When my colleague and friend, Helen, described how her role model taught her how to embrace her role as a leader, I was reminded of a similar journey that I took. Something that was not in any manager training.
Seemingly “little” decisions that a manager and a leader makes often have life changing implications that ultimately alter the course of entire families, far beyond the business impact that it makes. For example, let’s look at the case of John (not his real name). When I nominated and supported him to lead a global project years ago, little did I know the impact on his life that it would make. The role relocated him from Manila to San Francisco, where he was able to demonstrate how great he was to an entirely different set of people. More importantly, the relocation offered changes (for better or worse) in so many other aspects of his life — a new partner from a different culture, a new dog, new friends, and many other new experiences. Basically, a whole new lifestyle.

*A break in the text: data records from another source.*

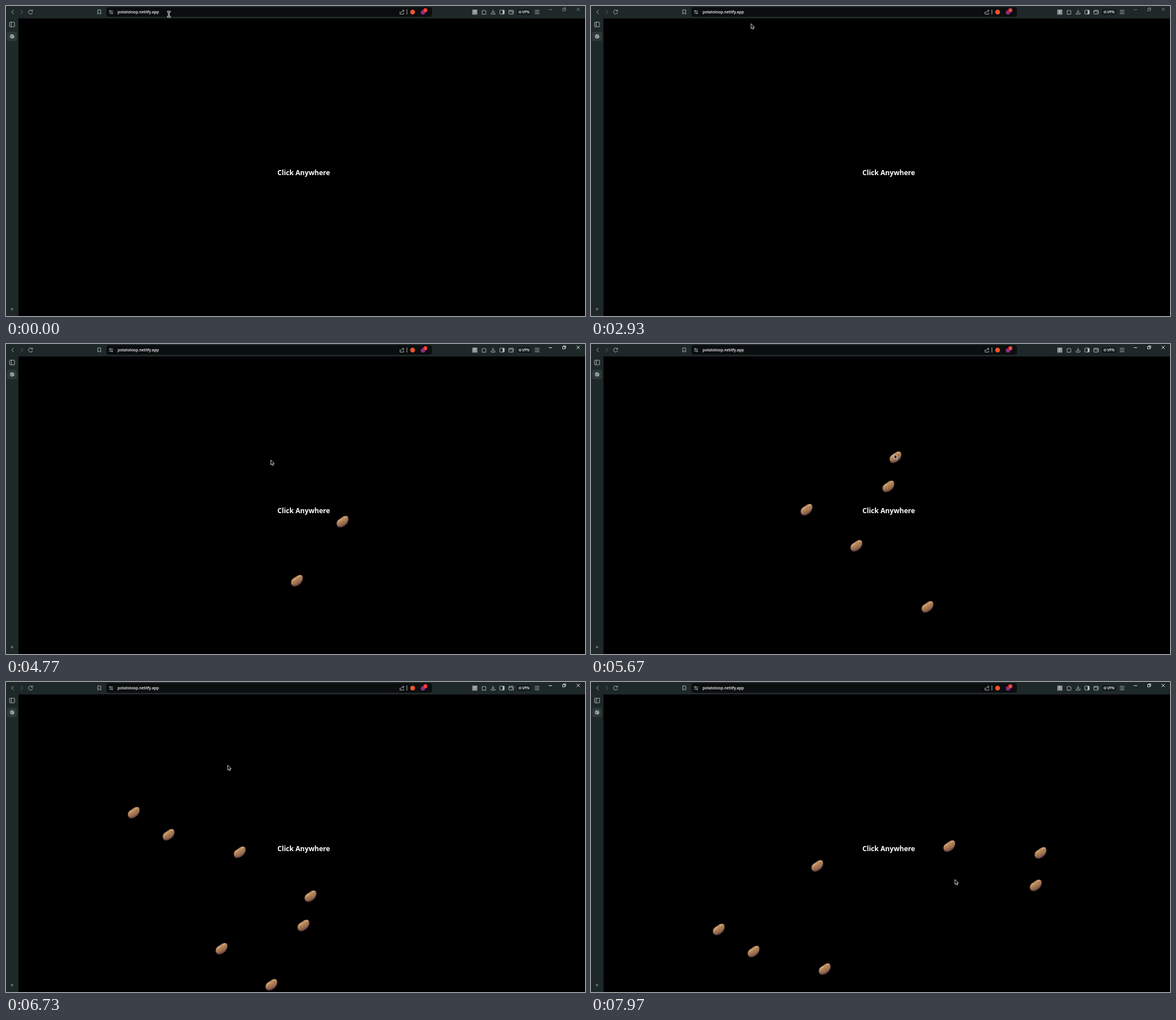
An HTML page that plays this animation: 1022x548 px, repeating every 8000 ms.

```html
<!DOCTYPE html>
<html lang="en">
<head>
<meta charset="utf-8">
<title>Falling potatoes</title>
<style>
html, body { margin: 0; width: 100%; height: 100%; overflow: hidden; background: #000; }
svg { display: block; width: 1022px; height: 548px; }
text { font-family: "Open Sans", "Noto Sans", sans-serif; fill: #fff; }
.line { fill: none; stroke: #bcc4c4; stroke-width: .9; }
</style>
</head>
<body>
<svg viewBox="0 0 1022 548">
  <defs>
    <linearGradient id="skin" x1=".3" y1=".15" x2=".75" y2=".9">
      <stop offset="0" stop-color="#c79c69"/>
      <stop offset=".55" stop-color="#ad7f54"/>
      <stop offset="1" stop-color="#85594a"/>
    </linearGradient>
    <g id="potato">
      <path fill="#6f4a46" d="M-10.6 3.6C-10.6-1-7.6-3.8-4-5.6C-1.4-7.2 1.6-10.3 6-10.3C9.8-10.3 11-6 10.4-2.2C9.2 4.6 1.5 10.2-4.5 10.2C-8.5 10.2-10.6 7.6-10.6 3.6Z"/>
      <path fill="url(#skin)" d="M-10 3.2C-9.8-.8-7-3.2-3.6-4.9C-1-6.5 2-9.6 6-9.6C9-9.6 10-6.6 9.3-3.4C8 2.6 1 7.6-4.8 7.6C-8 7.6-10 6-10 3.2Z"/>
      <path fill="none" stroke="#dcb480" stroke-width="1.2" stroke-linecap="round" d="M-7.8 .6C-6.4-1.4-4-2.6-2-3.6M3-7C4.4-8.1 6-8.4 7.2-7.8"/>
      <path fill="none" stroke="#7b5040" stroke-width=".9" stroke-linecap="round" d="M-5 3.6l1 .5M.5 .2l1.2-.2M5-3.4l1 .4M.6 4l.8-.4M6.4-6h.6"/>
    </g>
  </defs>

  <rect width="1022" height="548" fill="#1f2829"/>
  <rect x="22" y="22" width="1000" height="526"/>
  <rect x="177" y="2" width="575" height="17" rx="4.5" fill="#0b0e0f"/>

  <!-- toolbar -->
  <g class="line">
    <path d="M13.7 7L10 10.7L13.7 14.4"/>
    <path d="M26 7L29.7 10.7L26 14.4" stroke="#667071"/>
    <path d="M46.3 8.5A3.6 3.6 0 1 0 46.9 11.5M46.9 6.6V9.1H44.4"/>
    <path d="M162 7H167.2V14.4L164.6 12.2L162 14.4Z"/>
    <path d="M182 9H182.8M185.2 9H189M182 12.6H185.8M188.2 12.6H189"/>
    <circle cx="184" cy="9" r="1.2"/><circle cx="187" cy="12.6" r="1.2"/>
    <path d="M695.5 10V14.3H702V12M697.5 12C697.5 9.5 699 8.5 702.5 8.5M700.3 6.3L702.6 8.5L700.3 10.7"/>
    <path d="M707.7 6V15"/>
    <path d="M840.3 8.3H842.3A1.3 1.3 0 0 1 844.8 8.3H846.8V10.2A1.2 1.2 0 0 1 846.8 12.5V14.5H840.3V12.5A1.2 1.2 0 0 0 840.3 10.2Z"/>
    <path d="M859.8 6.6V12M857.4 9.8L859.8 12.2L862.2 9.8M856.4 12V14.3H863.2V12"/>
    <rect x="871.6" y="7.3" width="8" height="7" rx="1"/>
    <path d="M878 7.5V14" stroke-width="2.8"/>
    <rect x="887.6" y="7.5" width="8" height="6.8" rx="1.2"/><path d="M888 9.3H895.5M892.6 11.8H895.5"/>
    <path d="M933.5 7.7H941.5M933.5 10.7H941.5M933.5 13.7H941.5"/>
    <rect x="900.5" y="4" width="28" height="13.2" rx="4" style="fill:#161d1f;stroke:#2c3638"/>
    <circle cx="907.3" cy="10.7" r="2"/><path d="M905.2 10.7H909.4"/>
  </g>
  <text x="197" y="13.2" font-size="6.8" font-weight="600">potatoloop.netlify.app</text>
  <text x="911" y="13.1" font-size="6.4" font-weight="600">VPN</text>
  <circle cx="717.7" cy="10.7" r="4.2" fill="#f2552c"/>
  <circle cx="736" cy="11.4" r="3.8" fill="#8f2a86"/>
  <circle cx="740.2" cy="7.5" r="3.7" fill="#e2332c"/>
  <text x="740.2" y="9.5" font-size="5.5" text-anchor="middle">1</text>
  <rect x="823" y="6.3" width="9" height="9" fill="#8b9090"/>
  <text x="827.5" y="13.3" font-size="6.5" text-anchor="middle">T</text>
  <g id="controls" class="line">
    <path d="M958 6.5H964M1007.2 3.2L1012.8 8.8M1012.8 3.2L1007.2 8.8"/>
    <path d="M982.5 4.7H986.5V8.7H982.5ZM984 4.5V3.2H988V7.2H986.7"/>
  </g>

  <!-- sidebar -->
  <rect x="2" y="45.5" width="17" height="16.5" rx="3" fill="#2e383a"/>
  <circle cx="10.8" cy="53.8" r="3.8" fill="#a8b0b1"/>
  <path d="M7.8 53.4L10 54.4L10.4 56.6M11 51L11.6 52.6L13.6 53.2" fill="none" stroke="#2e383a" stroke-width=".9"/>
  <g class="line">
    <rect x="6.3" y="28.6" width="8.8" height="8.2" rx="1"/><path d="M9.3 29V36.6"/>
    <path d="M7.9 535.8H13.3M10.6 533.1V538.5" stroke="#8d9697"/>
  </g>

  <text x="525.5" y="299.4" font-size="12.1" font-weight="700" text-anchor="middle">Click Anywhere</text>
  <g id="potatoes"></g>
  <path id="arrow" d="M0 0V8.7L2 6.9L3.3 9.8L4.8 9.1L3.5 6.3H6.1Z" fill="#000" stroke="#fff" stroke-width=".8"/>
  <g id="beam" fill="none">
    <path d="M-3-4.5H3M-3 4.5H3M0-4.5V4.5" stroke="#fff" stroke-width="2.6"/>
    <path d="M-2.6-4.5H2.6M-2.6 4.5H2.6M0-4.5V4.5" stroke="#111" stroke-width=".9"/>
  </g>
</svg>
<script>
const LOOP = 8000, STEP = 1000 / 30;
const SPEED = 0.1674;   // fall in px per ms
const TRAVEL = 400;     // longest pointer move in ms

// Where the pointer rests, and when it leaves: start, address bar, one per click, end
const stops = [
  [0, 288.5, 16.5], [2850, 254.5, 11],
  [3523, 513.5, 210], [4146, 594, 210], [4774, 468.5, 207], [5095, 380.5, 197],
  [5376, 525, 203], [5649, 537.5, 197], [5958, 412.5, 171], [6149, 287, 172],
  [6382, 225.5, 172], [6910, 399.5, 148], [7155, 632.5, 154], [7385, 785, 262],
  [7597, 793.5, 240],
  [LOOP, 641, 353]
];
const clicks = stops.slice(2, -1);
const $ = id => document.getElementById(id);

const potatoes = clicks.map(() => {
  const use = document.createElementNS("http://www.w3.org/2000/svg", "use");
  use.setAttribute("href", "#potato");
  return $("potatoes").appendChild(use);
});

function place(el, visible, x, y) {
  el.style.display = visible ? "" : "none";
  el.setAttribute("transform", `translate(${x} ${y})`);
}

// The pointer eases to the next stop at once, then waits there
function pointerAt(t) {
  const next = stops.findIndex(stop => stop[0] > t);
  const [leave, x0, y0] = stops[next - 1], [end, x1, y1] = stops[next];
  const u = Math.min(1, (t - leave) / Math.min(TRAVEL, end - leave));
  const ease = u * u * (3 - 2 * u);
  return [x0 + (x1 - x0) * ease - 1, y0 + (y1 - y0) * ease - 2];
}

function draw(now) {
  const t = Math.floor((now % LOOP + 4) / STEP) * STEP % LOOP;
  clicks.forEach(([start, x, y], i) =>
    place(potatoes[i], t >= start, x, y + SPEED * (t - start)));

  const [x, y] = pointerAt(t);
  place($("beam"), y < 20, x, y);
  place($("arrow"), y >= 20, x, y);
  $("controls").style.stroke = t < clicks[0][0] ? "#7f8888" : "#f2f4f4";
}

const begin = performance.now();
function tick() {
  draw(performance.now() - begin);
  requestAnimationFrame(tick);
}
tick();
</script>
</body>
</html>
```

For myself, the extra time and effort that Mike Brown spent convincing me to join Uber vs a fast food firm changed the course of my life and that of my family. I do not know where I would be today otherwise, and I am forever grateful. Over the years, I have reflected on the impact of decisions and actions I make as a leader on the lives of others. Supporting someone who has a whole family for a relocation could mean that the person’s kids will have different childhoods in new schools and cultures. Or it could mean offering the chance for that person to try a new function that could lead to a career shift. On the flip side, being a bad manager which causes a person to leave means that I robbed that person of the great things that our firm may have to offer.
If you have the privilege of being a manager and a leader to a group of people, embrace the awesome responsibilities that are bestowed upon you. The role goes beyond any training on how to conduct 1on1s, how to provide feedback, or how to set goals. Look beyond purely the business impact and focus on the overall impact that it would have on the team member’s personal and professional life.
It’s an awesome, yet scary, set of responsibilities.